**Directions for this task:** Looking only at the lines below that contain "label", give the number of them and no other text.

Plain-text document sources:

-.-.-

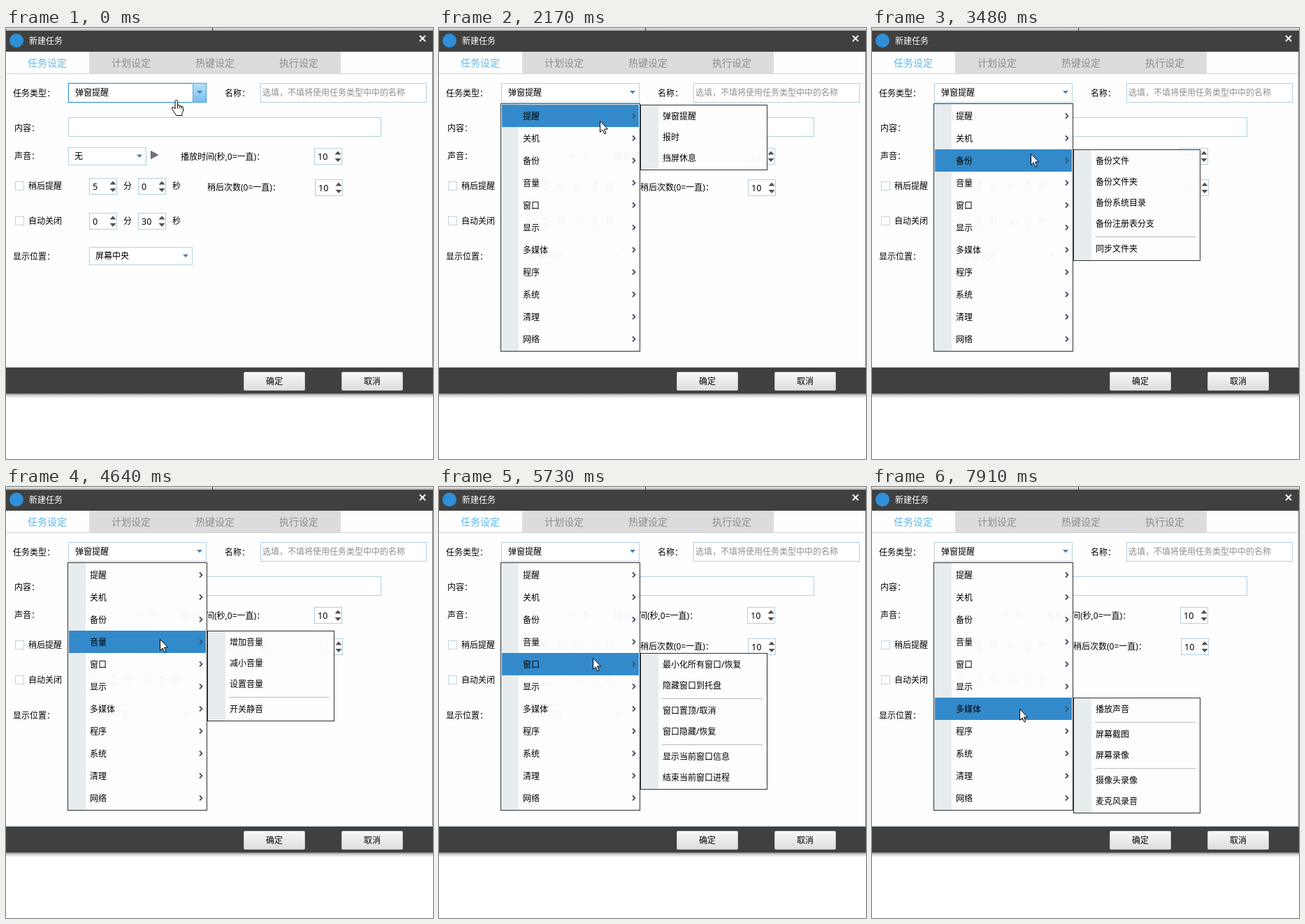
Animation, 611 px wide and 618 px high, one loop 8000 ms. Source, as an HTML page:

```html
<!DOCTYPE html>
<html lang="zh-CN">
<head>
<meta charset="utf-8">
<title>新建任务</title>
<style>
  html, body { margin: 0; width: 100%; height: 100%; overflow: hidden; background: #fff; }
  svg { display: block; font: 12px "Noto Sans", "Noto Sans CJK SC", sans-serif; }
</style>
</head>
<body>
<svg id="stage" width="611" height="618" viewBox="0 0 611 618">
  <defs>
    <linearGradient id="top" x2="0" y2="1"><stop stop-color="#f2f2f2"/><stop offset="1" stop-color="#a0a0a0"/></linearGradient>
    <linearGradient id="shadow" x2="0" y2="1"><stop stop-color="#808080"/><stop offset=".4" stop-color="#d4d4d4"/><stop offset="1" stop-color="#fff"/></linearGradient>
    <linearGradient id="button" x2="0" y2="1"><stop stop-color="#f8f8f8"/><stop offset="1" stop-color="#dedede"/></linearGradient>
    <linearGradient id="drop" x2="0" y2="1"><stop stop-color="#b9e0f7"/><stop offset="1" stop-color="#76bdea"/></linearGradient>
  </defs>
  <g id="form"></g>
  <g id="combo"></g>
  <g id="menu"></g>
  <g id="cursor"></g>
</svg>
<script>
const LOOP = 8000, OPEN = 850, ENTER = 1080;
const MENU = '提醒 关机 备份 音量 窗口 显示 多媒体 程序 系统 清理 网络'.split(' ');
// '-' marks a separator
const SUBMENUS = [
  '弹窗提醒 报时 挡屏休息',
  '关机 重启 注销 锁定 待机 休眠 关闭程序',
  '备份文件 备份文件夹 备份系统目录 备份注册表分支 - 同步文件夹',
  '增加音量 减小音量 设置音量 - 开关静音',
  '最小化所有窗口/恢复 隐藏窗口到托盘 - 窗口置顶/取消 窗口隐藏/恢复 - 显示当前窗口信息 结束当前窗口进程',
  '激活显示器 关闭显示器 - 激活屏保 关闭屏保',
  '播放声音 - 屏幕截图 屏幕录像 - 摄像头录像 麦克风录音'
].map(s => s.split(' '));

// pointer moves: start, end, steps, final x and y, row entered
const MOVES = [
  [380, 450, 2, 238, 97],
  [ENTER, 1230, 3, 231, 120, 0],
  [2170, 2320, 3, 229, 144, 1],
  [3250, 3480, 4, 227, 180, 2],
  [4340, 4410, 2, 225, 193],
  [4640, 4640, 1, 220, 218, 3],
  [5270, 5350, 2, 220, 223],
  [5570, 5730, 3, 220, 245, 4],
  [6660, 6900, 4, 218, 279, 5],
  [7600, 7600, 1, 218, 281],
  [7750, 7910, 3, 211, 318, 6]
];

function stateAt(t) {
  const s = { x: 237, y: 103, row: -1, sub: -1, open: t >= OPEN, hover: t < ENTER };
  for (const [start, end, steps, x, y, row] of MOVES) {
    if (t < start) break;
    const gap = (end - start) / (steps - 1);
    const done = t >= end ? steps : Math.floor((t - start) / gap) + 1;
    const ease = 1 - (1 - done / steps) ** 2;
    s.x = Math.round(s.x + (x - s.x) * ease);
    s.y = Math.round(s.y + (y - s.y) * ease);
    if (row === undefined) continue;
    if (row === 0 || done >= Math.min(2, steps)) s.row = row;
    if (done >= Math.min(3, steps)) s.sub = row;
  }
  return s;
}

const rect = (x, y, w, h, fill, extra = '') =>
  `<rect x="${x}" y="${y}" width="${w}" height="${h}" fill="${fill}" ${extra}/>`;
const box = (x, y, w, h, stroke = '#b1cfe2', fill = '#fff', extra = '') =>
  rect(x + .5, y + .5, w - 1, h - 1, fill, `stroke="${stroke}" ${extra}`);
const text = (x, mid, s, fill = '#000', size = 12) =>
  `<text x="${x}" y="${mid + size * .38}" fill="${fill}" font-size="${size}">${s}</text>`;
const path = (d, fill, extra = '') => `<path d="${d}" fill="${fill}" ${extra}/>`;
const down = (x, y) => path(`M${x - 4} ${y - 2}h8l-4 4.5z`, '#4582b4');
const combo = (x, y, w, h, s) =>
  box(x, y, w, h) + text(x + 9, y + h / 2 - .5, s) + down(x + w - 10, y + h / 2 - .5);
const spinner = (x, y, n) =>
  box(x, y, 40, 24) + text(x + 5, y + 12, n, '#000', 12.5) +
  path(`M${x + 29.5} ${y + 9.5}h9l-4.5 -5zm0 5.5h9l-4.5 5z`, '#505050');
const button = (x, s) => box(x, 493, 88, 27, '#c4c4c4', 'url(#button)', 'rx="1.5"') + text(x + 32, 506.5, s);

function drawHeader() {
  const tabs = ['任务设定', '计划设定', '热键设定', '执行设定'];
  return rect(0, 0, 611, 4, 'url(#top)') + rect(295, 0, 1, 4, '#333') +
    rect(0, 34, 611, 453, '#fefefe') + rect(0, 4, 611, 30, '#404040') +
    '<circle cx="15" cy="18" r="10" fill="#2f8fd8"/>' + text(33, 18, '新建任务', '#fff') +
    path('M592 11l8 8m0 -8l-8 8', 'none', 'stroke="#fff" stroke-width="2"') +
    rect(119, 34, 360, 32, '#dcdcdc') + rect(0, 65, 611, 1, '#d4d4d4') +
    tabs.map((s, i) => text(31 + 120 * i, 50, s, i ? '#8c8c8c' : '#5fb8ee', 14)).join('');
}

const timer = (y, label, min, sec) =>
  box(13, y - 6.5, 13, 13, '#bfd3df') + text(32, y, label) +
  spinner(119, y - 11.5, min) + text(168, y, '分') +
  spinner(189, y - 11.5, sec) + text(238, y, '秒');

function drawFields() {
  return text(10, 93, '任务类型：') + text(313, 93, '名称：') +
    box(364, 79, 238, 28) + text(367, 92.5, '选填，不填将使用任务类型中中的名称', '#8e8e8e') +
    text(12, 143, '内容：') + box(89, 128, 448, 28) +
    text(12, 183, '声音：') + combo(89, 171, 112, 26, '无') +
    path('M207.5 176.5v11l10 -5.5z', '#777080', 'stroke="#66606e"') +
    text(250, 184.5, '播放时间(秒,0=一直)：') + spinner(441, 172, 10) +
    timer(226.5, '稍后提醒', 5, 0) + timer(276.5, '自动关闭', 0, 30) +
    text(288, 228.5, '稍后次数(0=一直)：') + spinner(442, 217, 10) +
    text(10, 327.5, '显示位置：') + combo(119, 314, 148, 26, '屏幕中央');
}

function drawFooter() {
  return rect(610, 34, 1, 453, '#777') +
    rect(0, 486, 611, 1, '#b5cad8') + rect(0, 487, 611, 37, '#404040') +
    button(340, '确定') + button(480, '取消') + rect(0, 524, 611, 7, 'url(#shadow)');
}

function drawCombo(hover) {
  const label = text(99, 92.5, '弹窗提醒'), arrow = down(277, 92);
  if (!hover) return box(89, 79, 198, 28) + label + arrow;
  return box(88, 78, 200, 30, '#cfe6f5') + box(89, 79, 198, 28, '#3a94d0') + label +
    box(267, 79, 20, 28, '#5aa9da', 'url(#drop)') + arrow;
}

const panel = (x, y, w, h, alpha) =>
  box(x, y, w, h, '#303030', '#fdfdfd', `fill-opacity="${alpha}"`) +
  rect(x + 1, y + 1, 25, h - 2, '#e7ecef');

function drawMenu(row, alpha) {
  return panel(88, 108, 200, 356, alpha) + MENU.map((s, i) => {
    const y = 110 + 32 * i;
    return (i === row ? rect(90, y, 196, 32, '#338aca') : '') + text(120, y + 16, s) +
      path(`M277 ${y + 12.5}l3.5 3.5l-3.5 3.5`, 'none', 'stroke="#40506c" stroke-width="1.8"');
  }).join('');
}

function drawSubmenu(index) {
  const top = 110 + 32 * index;
  let y = top + 2, items = '';
  for (const s of SUBMENUS[index]) {
    items += s === '-' ? rect(319, y + 3, 144, 1, '#b9bbbd') : text(320, y + 14.5, s);
    y += s === '-' ? 6 : 30;
  }
  return panel(288, top, 182, y + 2 - top, .97) + items;
}

const ARROW = 'M.5 .5V16.5L4 13L7 19L9 18L6.5 12H11.5Z';
const HAND = 'M5 13V2.5a1.7 2 0 0 1 3.5 0V8q2.5 -1.5 3 .5q2 -1 2.5 1q2.5 -.5 2.5 2V15' +
  'q0 2 -1.7 4.5v3h-8l-6 -9q-1 -3 1.2 -3.2zM8.5 8v4m3 -3.5V12m2.5 -2.5v3';

const [form, comboBox, menu, cursor] = ['form', 'combo', 'menu', 'cursor'].map(id => document.getElementById(id));
form.innerHTML = drawHeader() + drawFields() + drawFooter();

let shown;
function frame() {
  const s = stateAt(performance.now() % LOOP), key = JSON.stringify(s);
  if (key !== shown) {
    shown = key;
    comboBox.innerHTML = drawCombo(s.hover);
    menu.innerHTML = (s.open ? drawMenu(s.row, s.hover ? .92 : .97) : '') + (s.sub < 0 ? '' : drawSubmenu(s.sub));
    cursor.innerHTML = path(s.hover ? HAND : ARROW, '#fff', `stroke="#000" transform="translate(${s.x} ${s.y})"`);
  }
  requestAnimationFrame(frame);
}
frame();
</script>
</body>
</html>
```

-.-.-

**Written reply:** 5